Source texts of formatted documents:
________________________

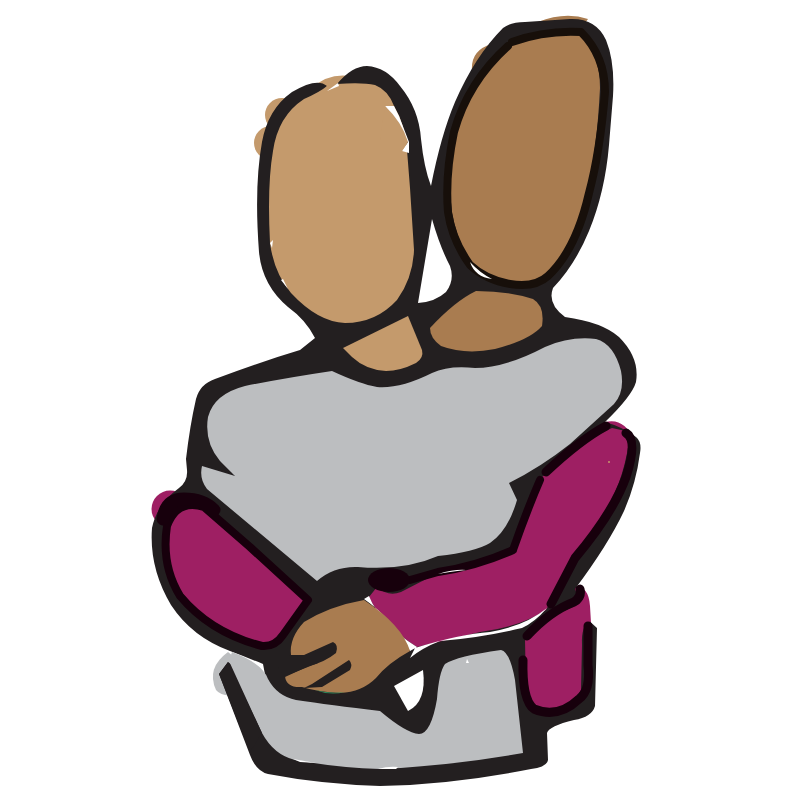
<!DOCTYPE html>
<html lang="en">
<head>
<meta charset="utf-8">
<title>Embrace</title>
<style>
:root {
  --paper: #ffffff;
  --ink: #231f20;
  --tan: #c49a6c;
  --brown: #a97c50;
  --grey: #bcbec0;
  --magenta: #9e1f63;
  --shade-brown: #170f0a;
  --shade-magenta: #17000c;
  --green: #2f8a5b;
}
html, body { margin: 0; background: var(--paper); }
body { width: 800px; height: 800px; overflow: hidden; }
svg { display: block; }
.paper { fill: var(--paper); }
.ink { fill: var(--ink); }
.tan { fill: var(--tan); }
.brown { fill: var(--brown); }
.grey { fill: var(--grey); }
.magenta { fill: var(--magenta); }
.green { fill: var(--green); }
.shade { fill: none; stroke-linecap: round; stroke-linejoin: round; }
.on-brown { stroke: var(--shade-brown); }
.on-magenta { stroke: var(--shade-magenta); }
</style>
</head>
<body>
<svg width="800" height="800" viewBox="0 0 800 800" role="img" aria-label="Two faceless figures hugging, one in grey and one with magenta sleeves">
  <g id="colour-edges">
    <circle class="tan" cx="282" cy="115" r="17"/>
    <circle class="tan" cx="271" cy="143" r="17"/>
    <path class="tan" d="M312 88Q328 73 350 76L345 100L310 100Z"/>
    <path class="brown" d="M472 72Q470 50 492 44L520 50L480 80ZM538 22Q565 11 588 19L580 30Z"/>
    <circle class="magenta" cx="170" cy="509" r="18.5"/>
    <path class="magenta" d="M598 425Q622 413 634 440L600 450ZM555 592Q588 575 590 606L592 640L560 640Z"/>
    <path class="grey" d="M228 652Q206 668 216 690Q222 697 234 695L250 670Z"/>
  </g>

  <path id="outline" class="ink" d="M337 84Q352 66 367 66Q386 67 400 86Q419 109 421 139Q424 168 431 186Q441 135 455 102Q475 56 503 28Q511 22 525 22L570 19Q596 18 606 40Q615 62 613 96L609 145Q605 192 589 231Q575 265 553 288Q547 304 565 317Q602 322 619 337Q640 358 636 382Q632 396 605 422Q623 427 636 437Q642 442 640 453Q636 484 624 511Q608 545 575 589L586 618L597 628L595 706Q592 717 574 720Q549 726 547 733L548 760Q547 767 531 769Q450 785 380 786Q320 784 268 774Q256 771 250 755L219 674L228 662L268 690L263 664Q246 657 230 651Q192 637 171 605Q149 568 152 528Q157 504 179 488Q188 481 187 470L186 459Q190 425 196 399Q200 384 215 379Q260 362 300 350L315 338Q306 320 288 307Q262 285 259 252Q254 186 262 142Q268 109 292 92Q317 77 327 86L322 93L338 96Z"/>

  <g id="left-person">
    <path class="tan" d="M327 86L337 84Q362 82 375 85Q388 90 394 106Q405 124 407 150L410 188L414 250Q413 278 397 300Q376 323 345 323Q318 322 291 293Q274 273 270 243Q267 185 273 151Q278 116 304 99Q320 92 327 86Z"/>
    <path class="paper" d="M385 106L394 106L399 116L409 142L409 153L402 151L408 142Q394 139 396 120ZM270 243L273 240L272 248ZM281 280L283 279L288 289ZM327 91L338 83L339 86Z"/>
    <path class="tan" d="M385 106Q402 122 408 142L402 151L380 140Z"/>
    <path class="tan" d="M343 348L408 316L422 350Q424 358 416 363Q400 371 386 371Q366 370 352 357Z"/>
    <path id="shirt" class="grey" d="M332 371Q285 378 245 386Q214 394 208 417Q204 442 220 461L235 476L202 466Q199 479 207 489L317 581Q334 566 358 567Q404 571 438 556Q475 552 490 543Q508 531 517 500L509 483Q541 467 570 444L614 404Q625 392 621 371Q614 344 596 339Q570 336 545 347Q505 368 475 368Q449 365 432 373Q400 389 377 387Q360 384 332 371Z"/>
  </g>

  <g id="right-person">
    <path class="brown" d="M510 44Q545 33 580 34Q600 54 600 88Q597 150 587 190Q576 245 548 274Q535 284 513 282Q488 279 473 266Q458 244 452 213Q447 174 457 133Q470 84 510 44Z"/>
    <path class="shade on-brown" stroke-width="8" d="M512 42Q545 30 581 32Q605 56 605 92Q600 152 589 193Q576 250 548 276Q535 288 510 284Q486 280 470 265Q452 240 448 212Q445 175 454 132Q468 82 508 46"/>
    <path class="paper" d="M470 262Q480 273 492 279Q475 277 470 262Z"/>
    <path class="brown" d="M430 328Q455 301 476 291Q508 291 533 299Q545 306 542 326Q530 340 495 349Q465 355 441 346Q430 338 430 328Z"/>
  </g>
  <path id="gap-between-necks" class="paper" d="M432 219Q440 247 450 266Q455 280 446 292Q435 302 418 303Z"/>

  <g id="left-sleeve">
    <path class="magenta" d="M204 509Q180 501 170 526Q164 565 183 594Q213 631 262 643Q273 645 282 633L306 600L250 550Z"/>
    <path class="shade on-magenta" stroke-width="8" d="M204 507Q177 498 167 526Q161 565 180 596Q211 633 262 646Q275 647 283 635L308 600L250 547Z"/>
    <path class="shade on-magenta" stroke-width="13" d="M163 519Q166 499 184 499Q203 499 214 510"/>
  </g>

  <g id="right-sleeve">
    <path class="magenta" d="M369 597L377 587Q388 597 401 592L436 574Q475 568 512 548L540 479Q580 442 612 428L630 432Q626 475 607 508Q575 555 546 610Q520 627 480 632L417 647Q382 625 369 597Z"/>
    <path class="shade on-magenta" stroke-width="9" d="M546 472Q580 440 606 426M626 433Q638 440 626 477Q613 513 575 558L551 604"/>
    <path class="shade on-magenta" stroke-width="8" d="M513 550Q527 510 540 480M410 580L438 572Q477 566 513 550"/>
    <ellipse cx="389" cy="580" rx="21" ry="12" fill="#17000c"/>
    <path class="paper" d="M364 599L369 596Q380 624 417 647L410 651Q394 620 364 599ZM415 648Q460 634 490 632Q525 626 547 608Q535 622 522 628Q480 638 440 641Q422 648 410 658ZM438 574Q455 569 466 570Q448 572 438 574Z"/>
    <circle class="tan" cx="609" cy="462" r="1"/>
  </g>

  <g id="elbow">
    <path class="magenta" d="M525 640Q545 617 569 609L588 599L590 622Q581 625 582 645L581 690Q570 711 547 711Q529 710 526 690Z"/>
    <path class="shade on-magenta" stroke-width="9" d="M527 636Q550 611 574 602Q582 597 580 589M523 660Q522 700 534 709Q558 719 579 699Q591 690 588 665L588 626"/>
  </g>

  <path id="shirt-hem" class="grey" d="M229 661L262 733Q274 755 295 760Q340 768 380 769Q450 766 523 753L515 680Q510 652 501 650Q457 656 445 664Q439 672 437 699Q431 734 419 734Q406 733 380 711Q330 705 296 700Q277 696 268 679Q262 663 232 652Z"/>
  <path class="paper" d="M378 769Q388 766 398 767L396 769ZM293 759L316 763L300 762ZM467 659L469 663L466 663Z"/>
  <path class="ink" d="M219 674L228 662L262 733L250 752Z"/>
  <path class="paper" d="M394 686L423 670Q427 702 408 711Z"/>

  <g id="hands">
    <path class="brown" d="M364 600Q402 625 410 651Q388 663 376 678Q362 692 340 693Q318 692 302 687Q286 688 285 676L318 663L291 655Q289 638 304 622Q330 606 364 600Z"/>
    <path class="ink" d="M290 655L304 655L333 642Q339 645 336 653Q325 662 309 666L285 677L278 668ZM312 684L349 660Q353 664 350 670L322 687L304 688Z"/>
    <path class="green" d="M315 690Q330 694 345 692Q330 696 315 690Z"/>
  </g>
</svg>
</body>
</html>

________________________

## Problem description
The line with "636Q550 611 574" through the last line of the entries above: output exactly those lines and nothing else.

## Completed task
    <path class="shade on-magenta" stroke-width="9" d="M527 636Q550 611 574 602Q582 597 580 589M523 660Q522 700 534 709Q558 719 579 699Q591 690 588 665L588 626"/>
  </g>

  <path id="shirt-hem" class="grey" d="M229 661L262 733Q274 755 295 760Q340 768 380 769Q450 766 523 753L515 680Q510 652 501 650Q457 656 445 664Q439 672 437 699Q431 734 419 734Q406 733 380 711Q330 705 296 700Q277 696 268 679Q262 663 232 652Z"/>
  <path class="paper" d="M378 769Q388 766 398 767L396 769ZM293 759L316 763L300 762ZM467 659L469 663L466 663Z"/>
  <path class="ink" d="M219 674L228 662L262 733L250 752Z"/>
  <path class="paper" d="M394 686L423 670Q427 702 408 711Z"/>

  <g id="hands">
    <path class="brown" d="M364 600Q402 625 410 651Q388 663 376 678Q362 692 340 693Q318 692 302 687Q286 688 285 676L318 663L291 655Q289 638 304 622Q330 606 364 600Z"/>
    <path class="ink" d="M290 655L304 655L333 642Q339 645 336 653Q325 662 309 666L285 677L278 668ZM312 684L349 660Q353 664 350 670L322 687L304 688Z"/>
    <path class="green" d="M315 690Q330 694 345 692Q330 696 315 690Z"/>
  </g>
</svg>
</body>
</html>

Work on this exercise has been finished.